== The data

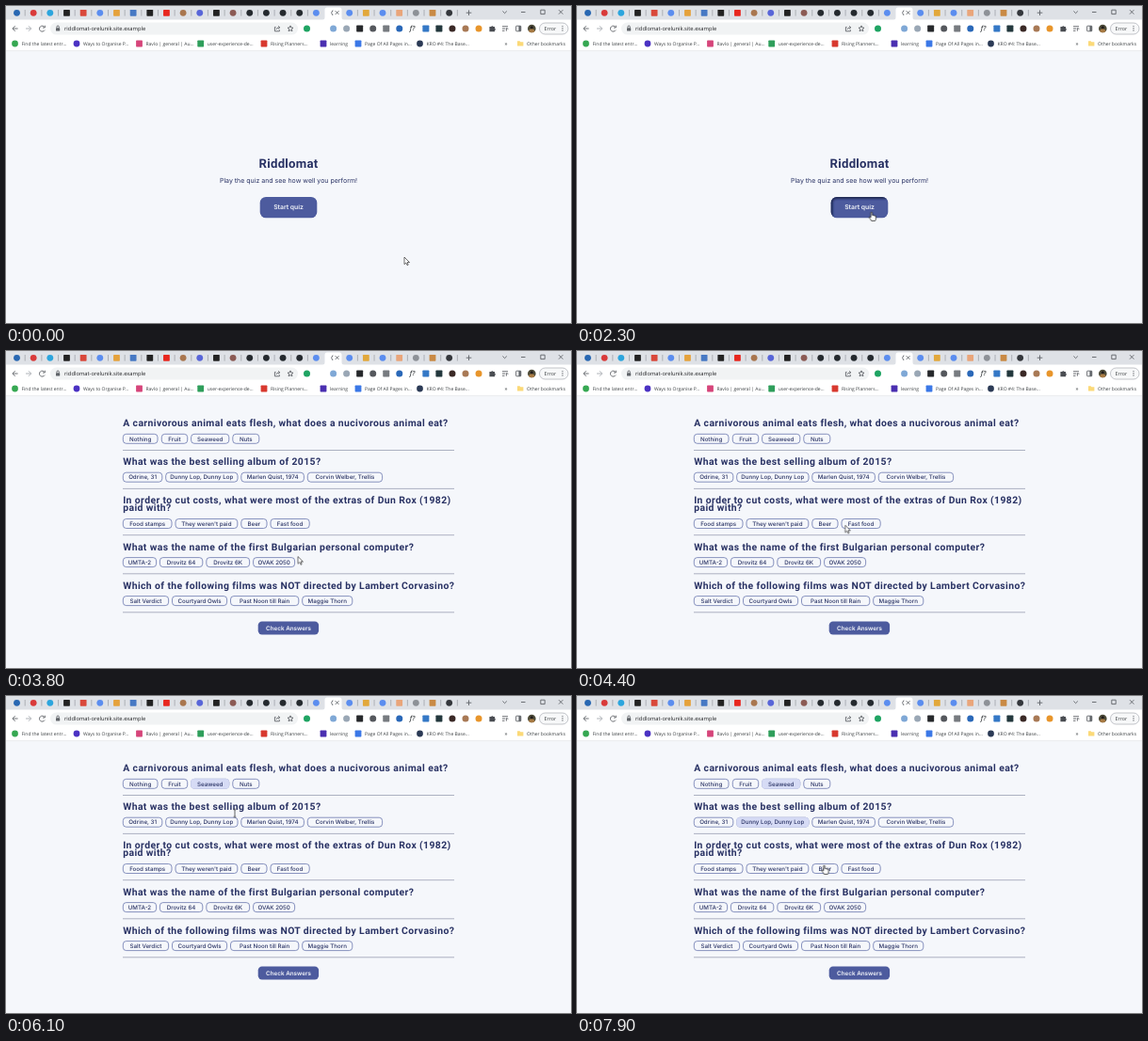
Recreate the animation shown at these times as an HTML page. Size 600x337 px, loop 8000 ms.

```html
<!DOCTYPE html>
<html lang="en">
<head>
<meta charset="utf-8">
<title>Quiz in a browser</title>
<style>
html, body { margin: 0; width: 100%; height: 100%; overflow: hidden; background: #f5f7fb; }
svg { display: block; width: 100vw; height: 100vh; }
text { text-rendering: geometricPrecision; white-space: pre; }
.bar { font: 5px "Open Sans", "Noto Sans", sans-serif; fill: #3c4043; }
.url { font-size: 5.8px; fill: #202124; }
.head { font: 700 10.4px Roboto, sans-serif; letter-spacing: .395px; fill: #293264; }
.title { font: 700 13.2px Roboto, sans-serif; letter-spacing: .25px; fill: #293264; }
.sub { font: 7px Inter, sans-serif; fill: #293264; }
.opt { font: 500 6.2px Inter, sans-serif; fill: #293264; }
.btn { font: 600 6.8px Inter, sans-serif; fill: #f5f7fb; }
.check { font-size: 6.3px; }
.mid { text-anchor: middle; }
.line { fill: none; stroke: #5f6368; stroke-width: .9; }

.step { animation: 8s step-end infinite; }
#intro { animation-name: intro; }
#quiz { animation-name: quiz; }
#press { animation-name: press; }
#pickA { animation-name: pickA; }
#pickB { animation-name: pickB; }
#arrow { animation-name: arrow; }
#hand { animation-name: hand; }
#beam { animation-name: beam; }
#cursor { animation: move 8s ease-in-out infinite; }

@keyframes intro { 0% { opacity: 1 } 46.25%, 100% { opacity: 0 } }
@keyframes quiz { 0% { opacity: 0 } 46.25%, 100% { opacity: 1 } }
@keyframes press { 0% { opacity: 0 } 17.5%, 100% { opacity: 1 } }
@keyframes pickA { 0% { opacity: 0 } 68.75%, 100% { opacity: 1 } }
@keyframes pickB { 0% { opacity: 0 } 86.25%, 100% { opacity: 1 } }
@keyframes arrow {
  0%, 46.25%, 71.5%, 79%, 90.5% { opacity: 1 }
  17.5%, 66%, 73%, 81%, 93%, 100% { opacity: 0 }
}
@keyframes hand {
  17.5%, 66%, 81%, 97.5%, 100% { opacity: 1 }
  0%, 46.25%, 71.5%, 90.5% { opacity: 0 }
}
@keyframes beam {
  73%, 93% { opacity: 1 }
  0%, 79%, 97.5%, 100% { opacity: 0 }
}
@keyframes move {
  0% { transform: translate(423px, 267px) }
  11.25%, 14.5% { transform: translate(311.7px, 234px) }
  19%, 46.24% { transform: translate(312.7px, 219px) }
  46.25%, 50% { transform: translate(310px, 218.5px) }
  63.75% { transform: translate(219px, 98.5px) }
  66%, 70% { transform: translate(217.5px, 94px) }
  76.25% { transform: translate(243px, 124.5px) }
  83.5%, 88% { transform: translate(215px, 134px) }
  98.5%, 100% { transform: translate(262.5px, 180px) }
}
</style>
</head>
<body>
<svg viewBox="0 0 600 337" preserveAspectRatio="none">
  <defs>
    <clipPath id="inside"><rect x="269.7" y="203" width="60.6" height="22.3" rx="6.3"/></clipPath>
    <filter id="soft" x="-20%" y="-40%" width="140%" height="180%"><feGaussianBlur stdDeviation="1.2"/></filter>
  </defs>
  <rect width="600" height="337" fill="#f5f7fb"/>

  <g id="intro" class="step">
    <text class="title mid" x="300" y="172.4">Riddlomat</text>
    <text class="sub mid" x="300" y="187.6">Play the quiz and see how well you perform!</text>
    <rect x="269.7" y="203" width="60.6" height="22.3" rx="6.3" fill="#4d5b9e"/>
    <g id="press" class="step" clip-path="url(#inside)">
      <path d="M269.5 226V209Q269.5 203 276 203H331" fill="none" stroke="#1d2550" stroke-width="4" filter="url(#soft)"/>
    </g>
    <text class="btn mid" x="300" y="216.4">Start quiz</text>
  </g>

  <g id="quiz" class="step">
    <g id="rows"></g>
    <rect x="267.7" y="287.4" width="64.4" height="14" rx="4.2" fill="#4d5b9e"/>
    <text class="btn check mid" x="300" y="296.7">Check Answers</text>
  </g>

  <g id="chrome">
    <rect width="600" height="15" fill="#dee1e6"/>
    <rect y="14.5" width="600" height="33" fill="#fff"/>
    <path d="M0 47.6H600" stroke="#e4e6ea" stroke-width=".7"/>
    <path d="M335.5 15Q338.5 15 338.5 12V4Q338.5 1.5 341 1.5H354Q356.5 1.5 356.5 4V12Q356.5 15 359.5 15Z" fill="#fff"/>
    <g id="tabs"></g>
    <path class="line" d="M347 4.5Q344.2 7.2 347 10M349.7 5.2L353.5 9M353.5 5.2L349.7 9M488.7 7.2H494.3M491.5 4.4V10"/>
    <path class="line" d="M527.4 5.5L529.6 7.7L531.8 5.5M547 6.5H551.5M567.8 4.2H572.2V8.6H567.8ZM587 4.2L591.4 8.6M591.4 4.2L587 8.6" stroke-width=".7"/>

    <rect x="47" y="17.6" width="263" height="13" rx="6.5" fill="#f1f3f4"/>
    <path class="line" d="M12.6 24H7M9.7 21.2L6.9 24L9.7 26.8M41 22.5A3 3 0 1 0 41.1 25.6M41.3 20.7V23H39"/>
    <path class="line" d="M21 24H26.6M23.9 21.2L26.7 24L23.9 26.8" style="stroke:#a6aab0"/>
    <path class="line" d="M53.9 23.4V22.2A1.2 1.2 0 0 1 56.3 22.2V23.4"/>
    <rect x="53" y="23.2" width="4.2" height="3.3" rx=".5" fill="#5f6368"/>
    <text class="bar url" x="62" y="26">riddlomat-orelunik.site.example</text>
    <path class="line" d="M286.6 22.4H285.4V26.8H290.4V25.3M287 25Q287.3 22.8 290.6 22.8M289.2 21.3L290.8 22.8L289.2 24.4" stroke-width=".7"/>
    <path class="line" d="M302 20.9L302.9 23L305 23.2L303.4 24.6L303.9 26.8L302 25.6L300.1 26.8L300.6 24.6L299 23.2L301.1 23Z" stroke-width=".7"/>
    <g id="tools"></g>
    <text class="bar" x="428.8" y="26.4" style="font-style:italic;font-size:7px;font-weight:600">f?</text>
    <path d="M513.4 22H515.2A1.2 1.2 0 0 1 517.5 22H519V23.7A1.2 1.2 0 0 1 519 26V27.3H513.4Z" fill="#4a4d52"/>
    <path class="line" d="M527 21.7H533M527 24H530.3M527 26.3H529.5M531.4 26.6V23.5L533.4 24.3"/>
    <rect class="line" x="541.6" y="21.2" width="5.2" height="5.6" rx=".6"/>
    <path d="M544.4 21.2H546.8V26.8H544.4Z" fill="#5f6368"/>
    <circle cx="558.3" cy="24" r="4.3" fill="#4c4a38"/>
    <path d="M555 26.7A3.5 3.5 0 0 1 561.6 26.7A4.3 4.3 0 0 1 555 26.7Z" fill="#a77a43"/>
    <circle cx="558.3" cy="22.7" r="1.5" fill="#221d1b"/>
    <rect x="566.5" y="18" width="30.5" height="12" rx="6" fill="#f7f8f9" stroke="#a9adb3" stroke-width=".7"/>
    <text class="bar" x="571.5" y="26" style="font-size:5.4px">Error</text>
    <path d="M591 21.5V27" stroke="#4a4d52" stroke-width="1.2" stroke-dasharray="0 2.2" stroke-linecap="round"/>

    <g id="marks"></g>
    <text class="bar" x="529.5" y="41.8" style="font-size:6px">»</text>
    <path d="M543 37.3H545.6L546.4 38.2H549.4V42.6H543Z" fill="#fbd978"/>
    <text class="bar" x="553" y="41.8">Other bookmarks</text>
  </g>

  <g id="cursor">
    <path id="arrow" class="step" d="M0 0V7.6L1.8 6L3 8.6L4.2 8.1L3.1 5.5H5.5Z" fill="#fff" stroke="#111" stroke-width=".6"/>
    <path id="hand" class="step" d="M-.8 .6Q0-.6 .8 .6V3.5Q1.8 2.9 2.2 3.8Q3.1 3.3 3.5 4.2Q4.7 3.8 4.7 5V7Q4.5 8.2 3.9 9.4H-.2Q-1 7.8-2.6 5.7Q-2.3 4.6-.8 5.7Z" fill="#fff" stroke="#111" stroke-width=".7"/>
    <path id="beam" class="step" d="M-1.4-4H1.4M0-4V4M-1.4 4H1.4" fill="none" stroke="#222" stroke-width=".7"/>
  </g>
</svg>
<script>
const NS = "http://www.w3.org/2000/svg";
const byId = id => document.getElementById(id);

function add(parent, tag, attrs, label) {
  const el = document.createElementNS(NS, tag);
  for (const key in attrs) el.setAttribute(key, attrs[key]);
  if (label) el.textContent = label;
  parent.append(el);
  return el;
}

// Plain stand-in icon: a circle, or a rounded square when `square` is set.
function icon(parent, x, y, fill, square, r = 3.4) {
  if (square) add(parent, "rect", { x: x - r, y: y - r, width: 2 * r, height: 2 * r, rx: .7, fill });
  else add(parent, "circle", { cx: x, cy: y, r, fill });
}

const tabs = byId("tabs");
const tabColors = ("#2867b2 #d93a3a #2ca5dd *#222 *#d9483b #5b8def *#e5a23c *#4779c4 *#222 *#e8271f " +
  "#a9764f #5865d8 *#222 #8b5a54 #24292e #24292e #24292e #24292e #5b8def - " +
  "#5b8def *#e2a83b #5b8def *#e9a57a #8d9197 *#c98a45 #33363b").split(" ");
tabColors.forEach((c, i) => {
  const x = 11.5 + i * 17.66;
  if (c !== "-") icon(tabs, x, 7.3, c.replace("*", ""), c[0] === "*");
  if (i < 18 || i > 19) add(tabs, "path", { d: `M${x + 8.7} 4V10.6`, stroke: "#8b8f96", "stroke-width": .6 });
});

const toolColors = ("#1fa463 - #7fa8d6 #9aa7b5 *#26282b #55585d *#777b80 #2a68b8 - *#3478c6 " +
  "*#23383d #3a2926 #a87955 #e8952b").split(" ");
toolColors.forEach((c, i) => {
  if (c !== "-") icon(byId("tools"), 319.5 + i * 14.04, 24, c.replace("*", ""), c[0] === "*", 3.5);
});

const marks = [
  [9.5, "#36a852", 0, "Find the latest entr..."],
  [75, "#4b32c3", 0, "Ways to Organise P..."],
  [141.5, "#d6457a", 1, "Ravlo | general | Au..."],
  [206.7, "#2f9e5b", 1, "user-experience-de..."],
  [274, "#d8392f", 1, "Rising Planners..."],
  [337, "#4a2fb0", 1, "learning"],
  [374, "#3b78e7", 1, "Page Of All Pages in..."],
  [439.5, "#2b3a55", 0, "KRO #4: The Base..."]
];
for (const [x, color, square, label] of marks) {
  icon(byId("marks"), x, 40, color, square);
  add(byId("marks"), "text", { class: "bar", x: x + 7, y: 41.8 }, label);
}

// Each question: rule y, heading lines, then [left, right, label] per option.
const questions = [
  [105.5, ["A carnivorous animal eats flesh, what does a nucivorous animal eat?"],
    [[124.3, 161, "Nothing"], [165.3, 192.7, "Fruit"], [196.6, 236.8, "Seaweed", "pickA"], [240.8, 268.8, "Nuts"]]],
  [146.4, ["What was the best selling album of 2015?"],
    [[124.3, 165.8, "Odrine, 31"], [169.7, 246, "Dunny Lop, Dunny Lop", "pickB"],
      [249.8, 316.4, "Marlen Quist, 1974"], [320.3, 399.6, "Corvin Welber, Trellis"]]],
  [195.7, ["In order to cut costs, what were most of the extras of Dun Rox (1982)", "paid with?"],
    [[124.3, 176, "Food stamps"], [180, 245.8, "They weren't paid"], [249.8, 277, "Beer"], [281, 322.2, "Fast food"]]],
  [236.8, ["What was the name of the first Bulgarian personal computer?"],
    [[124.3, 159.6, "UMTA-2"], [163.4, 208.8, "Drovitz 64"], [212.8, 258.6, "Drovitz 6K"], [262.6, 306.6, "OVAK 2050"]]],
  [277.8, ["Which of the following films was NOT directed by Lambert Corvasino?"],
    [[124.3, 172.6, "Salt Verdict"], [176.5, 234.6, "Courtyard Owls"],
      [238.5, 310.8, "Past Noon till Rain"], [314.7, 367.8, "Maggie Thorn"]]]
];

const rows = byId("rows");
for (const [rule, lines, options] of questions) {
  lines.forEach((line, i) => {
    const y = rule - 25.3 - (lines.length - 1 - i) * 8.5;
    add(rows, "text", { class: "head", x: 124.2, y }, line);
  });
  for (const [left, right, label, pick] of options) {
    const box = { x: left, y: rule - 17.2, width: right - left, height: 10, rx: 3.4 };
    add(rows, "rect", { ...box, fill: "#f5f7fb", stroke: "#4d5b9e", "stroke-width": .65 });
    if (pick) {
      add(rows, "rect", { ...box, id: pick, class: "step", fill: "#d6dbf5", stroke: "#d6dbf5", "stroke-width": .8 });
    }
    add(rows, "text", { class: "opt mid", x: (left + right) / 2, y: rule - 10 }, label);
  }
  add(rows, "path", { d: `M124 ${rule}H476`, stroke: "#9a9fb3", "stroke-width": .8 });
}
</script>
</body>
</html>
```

====

**Problem to solve:**
Scanning the data above, copy out every line where "right" is found.

**Your solution:**
// Each question: rule y, heading lines, then [left, right, label] per option.
  for (const [left, right, label, pick] of options) {
    const box = { x: left, y: rule - 17.2, width: right - left, height: 10, rx: 3.4 };
    add(rows, "text", { class: "opt mid", x: (left + right) / 2, y: rule - 10 }, label);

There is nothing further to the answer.